(What the exercise asks)
How many of the lines below include "none"? Give the number and no other words.

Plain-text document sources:

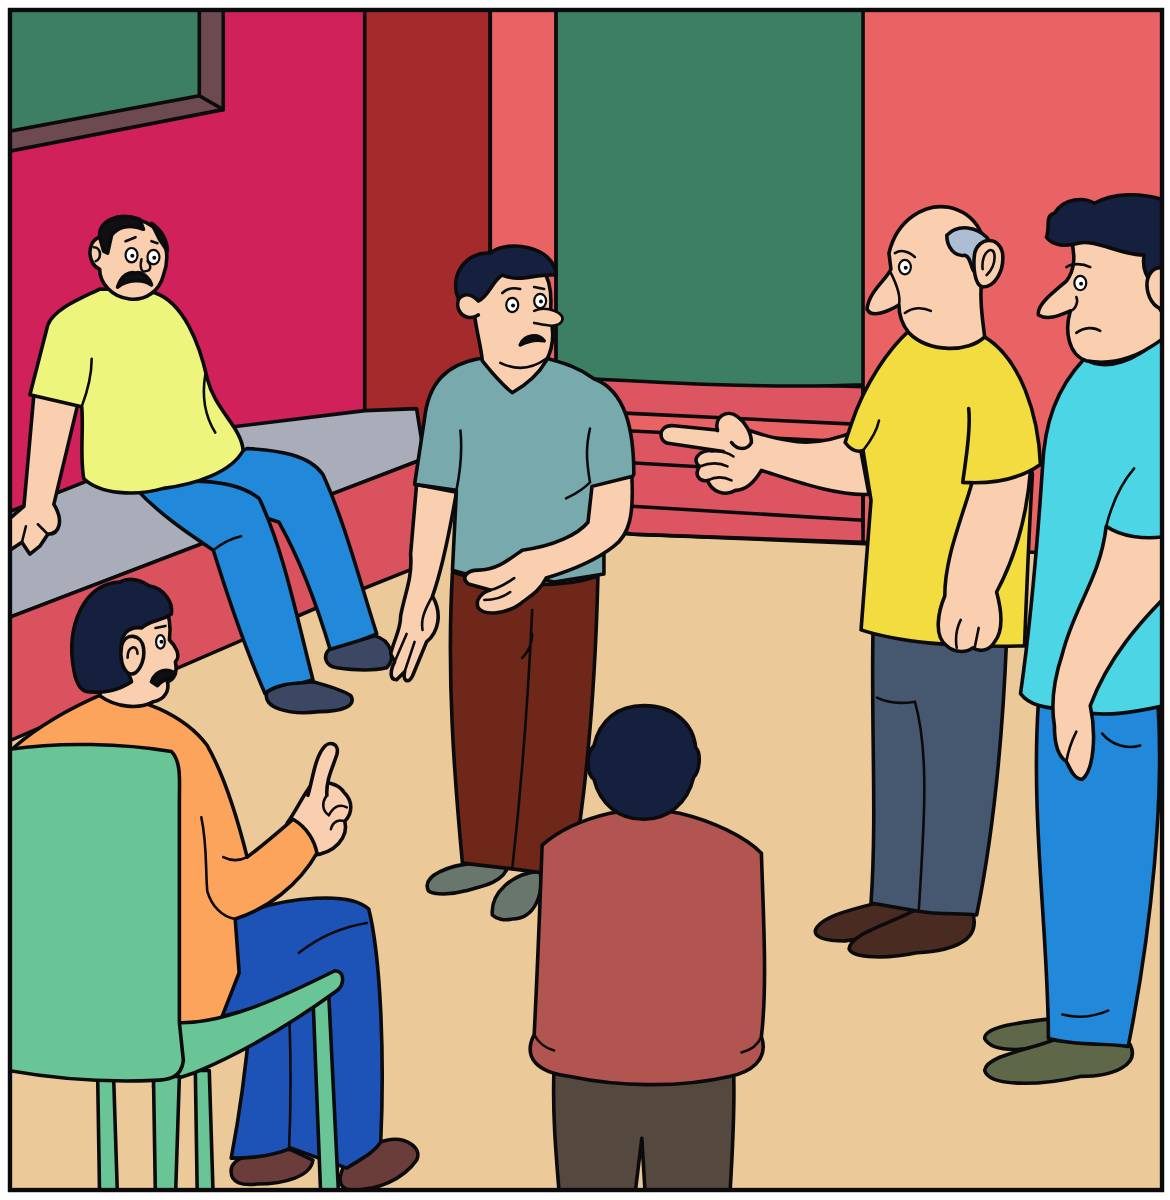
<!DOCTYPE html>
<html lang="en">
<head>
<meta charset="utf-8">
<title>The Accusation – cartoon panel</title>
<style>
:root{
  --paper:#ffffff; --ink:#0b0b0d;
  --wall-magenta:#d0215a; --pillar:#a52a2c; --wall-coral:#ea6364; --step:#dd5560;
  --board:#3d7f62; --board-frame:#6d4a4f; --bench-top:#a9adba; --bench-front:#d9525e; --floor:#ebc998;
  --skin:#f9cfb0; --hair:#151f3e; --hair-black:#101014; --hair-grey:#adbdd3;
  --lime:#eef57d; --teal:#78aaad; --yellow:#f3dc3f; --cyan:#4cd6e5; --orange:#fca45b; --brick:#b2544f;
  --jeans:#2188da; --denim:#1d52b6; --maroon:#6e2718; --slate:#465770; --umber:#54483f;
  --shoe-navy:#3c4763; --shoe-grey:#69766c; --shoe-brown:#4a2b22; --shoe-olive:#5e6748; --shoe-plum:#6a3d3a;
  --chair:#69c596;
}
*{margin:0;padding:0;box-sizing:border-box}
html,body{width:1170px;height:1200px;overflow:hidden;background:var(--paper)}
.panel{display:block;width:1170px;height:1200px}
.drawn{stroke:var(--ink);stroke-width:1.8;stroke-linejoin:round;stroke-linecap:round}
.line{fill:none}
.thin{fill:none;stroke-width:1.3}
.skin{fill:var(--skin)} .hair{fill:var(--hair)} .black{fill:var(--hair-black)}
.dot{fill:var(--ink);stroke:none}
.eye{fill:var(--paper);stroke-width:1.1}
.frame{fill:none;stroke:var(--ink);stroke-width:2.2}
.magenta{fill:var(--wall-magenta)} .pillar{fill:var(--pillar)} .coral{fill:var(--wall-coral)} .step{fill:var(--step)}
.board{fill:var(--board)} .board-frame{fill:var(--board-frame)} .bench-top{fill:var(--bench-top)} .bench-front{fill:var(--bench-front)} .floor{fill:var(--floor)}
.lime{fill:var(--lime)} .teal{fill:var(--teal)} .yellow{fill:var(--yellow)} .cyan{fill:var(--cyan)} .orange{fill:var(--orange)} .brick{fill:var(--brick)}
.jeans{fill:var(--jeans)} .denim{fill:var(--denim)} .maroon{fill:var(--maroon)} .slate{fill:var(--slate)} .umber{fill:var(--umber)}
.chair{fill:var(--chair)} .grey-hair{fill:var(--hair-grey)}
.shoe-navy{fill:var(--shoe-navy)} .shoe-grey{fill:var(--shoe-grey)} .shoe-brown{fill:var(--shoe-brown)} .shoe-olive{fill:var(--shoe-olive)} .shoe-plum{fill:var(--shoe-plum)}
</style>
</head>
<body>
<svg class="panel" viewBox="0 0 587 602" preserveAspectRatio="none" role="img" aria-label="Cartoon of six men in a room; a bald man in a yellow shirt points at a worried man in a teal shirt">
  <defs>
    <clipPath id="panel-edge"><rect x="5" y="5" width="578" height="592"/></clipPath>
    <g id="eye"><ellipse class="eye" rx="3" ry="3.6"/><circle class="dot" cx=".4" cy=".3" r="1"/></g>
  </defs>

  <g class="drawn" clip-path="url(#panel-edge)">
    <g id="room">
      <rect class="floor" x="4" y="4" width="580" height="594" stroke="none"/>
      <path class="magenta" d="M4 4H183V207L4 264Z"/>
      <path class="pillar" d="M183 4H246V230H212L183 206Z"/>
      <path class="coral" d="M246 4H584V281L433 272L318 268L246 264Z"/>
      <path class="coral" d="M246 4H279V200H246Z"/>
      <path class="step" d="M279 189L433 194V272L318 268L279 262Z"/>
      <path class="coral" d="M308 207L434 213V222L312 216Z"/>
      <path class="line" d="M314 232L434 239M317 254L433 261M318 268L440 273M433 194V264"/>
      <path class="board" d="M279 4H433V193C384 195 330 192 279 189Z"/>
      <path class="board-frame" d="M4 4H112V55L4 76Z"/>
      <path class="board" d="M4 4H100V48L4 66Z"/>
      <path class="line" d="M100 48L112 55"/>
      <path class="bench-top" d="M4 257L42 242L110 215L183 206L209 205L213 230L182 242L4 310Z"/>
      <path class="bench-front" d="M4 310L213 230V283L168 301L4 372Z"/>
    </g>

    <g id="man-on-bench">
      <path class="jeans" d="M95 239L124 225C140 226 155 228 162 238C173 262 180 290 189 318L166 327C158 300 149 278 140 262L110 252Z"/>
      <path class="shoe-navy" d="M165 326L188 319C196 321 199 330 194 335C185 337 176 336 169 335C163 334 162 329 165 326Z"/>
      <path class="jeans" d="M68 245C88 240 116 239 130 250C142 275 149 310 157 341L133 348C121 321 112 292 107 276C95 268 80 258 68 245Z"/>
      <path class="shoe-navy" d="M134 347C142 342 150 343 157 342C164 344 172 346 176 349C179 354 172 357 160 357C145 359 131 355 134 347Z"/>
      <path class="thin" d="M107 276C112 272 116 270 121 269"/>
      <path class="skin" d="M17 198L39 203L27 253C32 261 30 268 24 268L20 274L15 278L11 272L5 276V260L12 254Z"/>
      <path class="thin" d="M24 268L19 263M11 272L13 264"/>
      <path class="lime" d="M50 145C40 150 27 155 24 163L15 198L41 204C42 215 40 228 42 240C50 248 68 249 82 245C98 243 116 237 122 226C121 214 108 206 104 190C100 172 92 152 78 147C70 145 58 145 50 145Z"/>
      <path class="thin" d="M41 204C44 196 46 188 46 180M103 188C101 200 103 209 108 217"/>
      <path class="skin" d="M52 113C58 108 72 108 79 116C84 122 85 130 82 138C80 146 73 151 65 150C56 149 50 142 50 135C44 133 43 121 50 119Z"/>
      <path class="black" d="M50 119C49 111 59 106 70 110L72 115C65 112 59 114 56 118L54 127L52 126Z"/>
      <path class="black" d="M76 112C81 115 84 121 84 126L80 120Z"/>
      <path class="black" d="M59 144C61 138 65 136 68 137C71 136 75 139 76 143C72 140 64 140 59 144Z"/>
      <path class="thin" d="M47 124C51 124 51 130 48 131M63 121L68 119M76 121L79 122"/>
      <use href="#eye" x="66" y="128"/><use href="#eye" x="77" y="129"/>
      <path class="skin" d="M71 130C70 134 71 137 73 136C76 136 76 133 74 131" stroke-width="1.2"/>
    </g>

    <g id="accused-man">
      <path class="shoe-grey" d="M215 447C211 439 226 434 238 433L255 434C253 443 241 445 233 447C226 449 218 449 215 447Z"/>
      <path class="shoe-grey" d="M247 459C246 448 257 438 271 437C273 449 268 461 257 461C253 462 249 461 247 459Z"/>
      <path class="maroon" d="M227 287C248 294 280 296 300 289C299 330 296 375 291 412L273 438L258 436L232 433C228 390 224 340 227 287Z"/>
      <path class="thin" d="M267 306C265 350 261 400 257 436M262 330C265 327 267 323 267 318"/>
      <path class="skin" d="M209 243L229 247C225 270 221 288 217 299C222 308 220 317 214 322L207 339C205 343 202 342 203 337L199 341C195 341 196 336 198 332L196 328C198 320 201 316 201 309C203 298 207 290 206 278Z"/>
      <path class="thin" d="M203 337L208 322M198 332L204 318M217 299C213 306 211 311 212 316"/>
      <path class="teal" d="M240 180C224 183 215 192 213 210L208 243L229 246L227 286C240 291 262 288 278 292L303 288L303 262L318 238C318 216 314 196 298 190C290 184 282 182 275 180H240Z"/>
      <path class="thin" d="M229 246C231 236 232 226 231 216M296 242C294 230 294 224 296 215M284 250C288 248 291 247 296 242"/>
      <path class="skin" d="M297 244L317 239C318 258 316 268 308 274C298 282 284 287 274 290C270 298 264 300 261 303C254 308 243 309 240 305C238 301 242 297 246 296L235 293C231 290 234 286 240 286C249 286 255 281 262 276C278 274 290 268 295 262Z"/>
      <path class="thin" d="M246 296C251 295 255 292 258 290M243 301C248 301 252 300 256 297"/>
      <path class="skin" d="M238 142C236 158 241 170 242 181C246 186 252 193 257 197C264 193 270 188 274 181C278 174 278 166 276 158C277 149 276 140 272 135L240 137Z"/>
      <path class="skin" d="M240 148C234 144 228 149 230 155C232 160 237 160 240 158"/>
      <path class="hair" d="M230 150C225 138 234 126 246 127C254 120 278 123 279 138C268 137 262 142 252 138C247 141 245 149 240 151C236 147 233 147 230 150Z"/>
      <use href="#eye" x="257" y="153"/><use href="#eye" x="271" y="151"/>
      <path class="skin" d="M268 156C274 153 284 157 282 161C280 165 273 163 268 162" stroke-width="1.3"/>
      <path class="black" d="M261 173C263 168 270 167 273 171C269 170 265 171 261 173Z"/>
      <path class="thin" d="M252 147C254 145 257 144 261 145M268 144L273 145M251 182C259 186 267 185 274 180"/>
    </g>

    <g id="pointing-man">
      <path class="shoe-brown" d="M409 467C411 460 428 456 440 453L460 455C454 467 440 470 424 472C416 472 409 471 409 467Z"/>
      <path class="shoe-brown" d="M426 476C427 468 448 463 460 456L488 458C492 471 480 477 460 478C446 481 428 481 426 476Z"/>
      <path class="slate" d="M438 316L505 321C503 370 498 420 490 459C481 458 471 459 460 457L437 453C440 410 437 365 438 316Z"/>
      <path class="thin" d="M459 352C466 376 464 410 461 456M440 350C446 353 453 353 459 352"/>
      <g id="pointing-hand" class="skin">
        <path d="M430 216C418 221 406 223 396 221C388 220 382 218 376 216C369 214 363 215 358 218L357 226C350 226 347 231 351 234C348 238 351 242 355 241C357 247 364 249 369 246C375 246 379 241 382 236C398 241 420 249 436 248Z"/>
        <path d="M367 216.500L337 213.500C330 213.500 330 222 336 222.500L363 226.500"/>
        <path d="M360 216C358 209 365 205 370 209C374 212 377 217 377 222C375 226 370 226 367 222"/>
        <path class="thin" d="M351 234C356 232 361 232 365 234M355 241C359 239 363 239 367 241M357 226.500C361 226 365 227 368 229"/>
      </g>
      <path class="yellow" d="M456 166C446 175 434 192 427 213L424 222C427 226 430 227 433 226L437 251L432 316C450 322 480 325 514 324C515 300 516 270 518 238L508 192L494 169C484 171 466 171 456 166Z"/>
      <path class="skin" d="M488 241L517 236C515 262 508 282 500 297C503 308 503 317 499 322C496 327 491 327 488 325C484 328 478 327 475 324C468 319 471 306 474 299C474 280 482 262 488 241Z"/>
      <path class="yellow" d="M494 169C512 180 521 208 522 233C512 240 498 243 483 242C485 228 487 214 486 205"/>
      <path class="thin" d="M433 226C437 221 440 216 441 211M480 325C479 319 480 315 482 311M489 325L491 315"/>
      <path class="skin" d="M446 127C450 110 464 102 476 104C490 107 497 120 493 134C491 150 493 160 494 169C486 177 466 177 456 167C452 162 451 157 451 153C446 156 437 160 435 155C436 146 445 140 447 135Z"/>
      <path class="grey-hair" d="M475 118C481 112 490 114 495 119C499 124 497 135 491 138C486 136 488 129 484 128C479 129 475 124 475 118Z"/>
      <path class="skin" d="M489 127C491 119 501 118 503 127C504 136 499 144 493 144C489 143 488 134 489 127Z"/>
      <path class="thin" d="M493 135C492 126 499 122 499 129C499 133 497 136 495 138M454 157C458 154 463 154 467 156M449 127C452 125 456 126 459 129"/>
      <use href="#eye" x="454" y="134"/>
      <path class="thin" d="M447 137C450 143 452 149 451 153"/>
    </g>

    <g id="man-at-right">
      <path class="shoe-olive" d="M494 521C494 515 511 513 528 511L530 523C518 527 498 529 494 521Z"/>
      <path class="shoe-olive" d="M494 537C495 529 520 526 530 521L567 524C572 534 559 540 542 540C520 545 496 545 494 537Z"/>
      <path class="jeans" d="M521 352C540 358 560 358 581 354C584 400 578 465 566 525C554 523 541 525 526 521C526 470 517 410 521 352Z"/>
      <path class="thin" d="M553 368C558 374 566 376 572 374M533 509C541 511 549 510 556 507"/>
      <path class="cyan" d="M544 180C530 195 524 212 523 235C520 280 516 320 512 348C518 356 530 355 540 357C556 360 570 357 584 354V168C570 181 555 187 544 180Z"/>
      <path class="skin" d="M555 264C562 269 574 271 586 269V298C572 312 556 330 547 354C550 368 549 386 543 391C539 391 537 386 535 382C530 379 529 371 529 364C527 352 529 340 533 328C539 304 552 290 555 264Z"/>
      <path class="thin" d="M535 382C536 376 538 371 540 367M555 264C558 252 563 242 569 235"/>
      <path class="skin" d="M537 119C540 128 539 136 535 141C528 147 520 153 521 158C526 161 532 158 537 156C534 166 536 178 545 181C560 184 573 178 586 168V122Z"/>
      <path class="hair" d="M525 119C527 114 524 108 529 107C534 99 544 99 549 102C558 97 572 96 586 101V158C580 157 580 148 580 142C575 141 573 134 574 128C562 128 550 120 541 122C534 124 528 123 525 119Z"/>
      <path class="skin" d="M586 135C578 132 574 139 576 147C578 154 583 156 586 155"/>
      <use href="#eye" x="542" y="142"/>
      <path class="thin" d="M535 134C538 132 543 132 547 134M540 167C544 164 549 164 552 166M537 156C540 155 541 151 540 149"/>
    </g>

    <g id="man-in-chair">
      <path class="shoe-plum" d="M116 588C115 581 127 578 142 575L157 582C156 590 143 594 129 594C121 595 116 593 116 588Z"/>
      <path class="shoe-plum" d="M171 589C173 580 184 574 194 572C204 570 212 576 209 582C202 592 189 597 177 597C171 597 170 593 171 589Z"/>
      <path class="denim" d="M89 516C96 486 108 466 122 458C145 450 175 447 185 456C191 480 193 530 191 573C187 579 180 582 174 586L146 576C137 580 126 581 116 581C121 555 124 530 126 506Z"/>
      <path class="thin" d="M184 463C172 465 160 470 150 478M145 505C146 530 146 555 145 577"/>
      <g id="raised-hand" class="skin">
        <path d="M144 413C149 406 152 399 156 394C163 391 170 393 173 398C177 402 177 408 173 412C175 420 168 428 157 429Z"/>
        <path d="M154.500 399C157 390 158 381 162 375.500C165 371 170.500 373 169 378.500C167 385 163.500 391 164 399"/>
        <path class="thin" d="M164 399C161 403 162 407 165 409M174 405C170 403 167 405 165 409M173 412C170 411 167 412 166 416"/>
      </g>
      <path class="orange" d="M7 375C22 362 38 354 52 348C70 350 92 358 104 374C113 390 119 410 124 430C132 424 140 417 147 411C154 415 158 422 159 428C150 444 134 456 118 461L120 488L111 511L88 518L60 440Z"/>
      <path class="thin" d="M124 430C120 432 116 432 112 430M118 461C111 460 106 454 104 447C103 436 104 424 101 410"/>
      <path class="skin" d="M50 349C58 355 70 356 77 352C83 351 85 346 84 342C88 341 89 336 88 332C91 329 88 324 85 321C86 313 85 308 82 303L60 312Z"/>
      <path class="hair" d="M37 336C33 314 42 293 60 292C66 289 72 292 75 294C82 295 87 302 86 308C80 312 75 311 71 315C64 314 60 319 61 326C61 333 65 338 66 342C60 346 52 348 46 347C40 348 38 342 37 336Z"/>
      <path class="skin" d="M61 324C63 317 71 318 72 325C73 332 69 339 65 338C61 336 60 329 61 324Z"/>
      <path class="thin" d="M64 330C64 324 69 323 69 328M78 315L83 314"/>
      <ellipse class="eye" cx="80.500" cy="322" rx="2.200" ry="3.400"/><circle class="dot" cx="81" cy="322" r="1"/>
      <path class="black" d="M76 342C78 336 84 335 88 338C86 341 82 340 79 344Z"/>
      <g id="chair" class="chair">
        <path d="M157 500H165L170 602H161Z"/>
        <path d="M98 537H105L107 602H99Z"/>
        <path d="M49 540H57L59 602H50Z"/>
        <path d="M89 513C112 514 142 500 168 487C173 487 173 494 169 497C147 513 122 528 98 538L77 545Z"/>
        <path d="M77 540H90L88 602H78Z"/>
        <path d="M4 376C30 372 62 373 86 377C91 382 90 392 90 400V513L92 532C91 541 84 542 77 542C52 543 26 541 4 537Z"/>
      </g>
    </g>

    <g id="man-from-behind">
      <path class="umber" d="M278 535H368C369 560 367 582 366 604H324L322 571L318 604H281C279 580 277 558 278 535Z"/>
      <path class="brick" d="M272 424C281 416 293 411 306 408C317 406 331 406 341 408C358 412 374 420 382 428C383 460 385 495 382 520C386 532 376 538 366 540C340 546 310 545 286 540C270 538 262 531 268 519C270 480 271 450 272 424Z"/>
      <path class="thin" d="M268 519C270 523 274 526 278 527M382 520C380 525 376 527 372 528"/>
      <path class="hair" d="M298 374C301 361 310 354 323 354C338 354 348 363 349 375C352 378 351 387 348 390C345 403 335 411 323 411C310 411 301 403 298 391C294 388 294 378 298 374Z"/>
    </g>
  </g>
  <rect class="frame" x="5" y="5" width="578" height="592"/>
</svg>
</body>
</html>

(The completed task)
6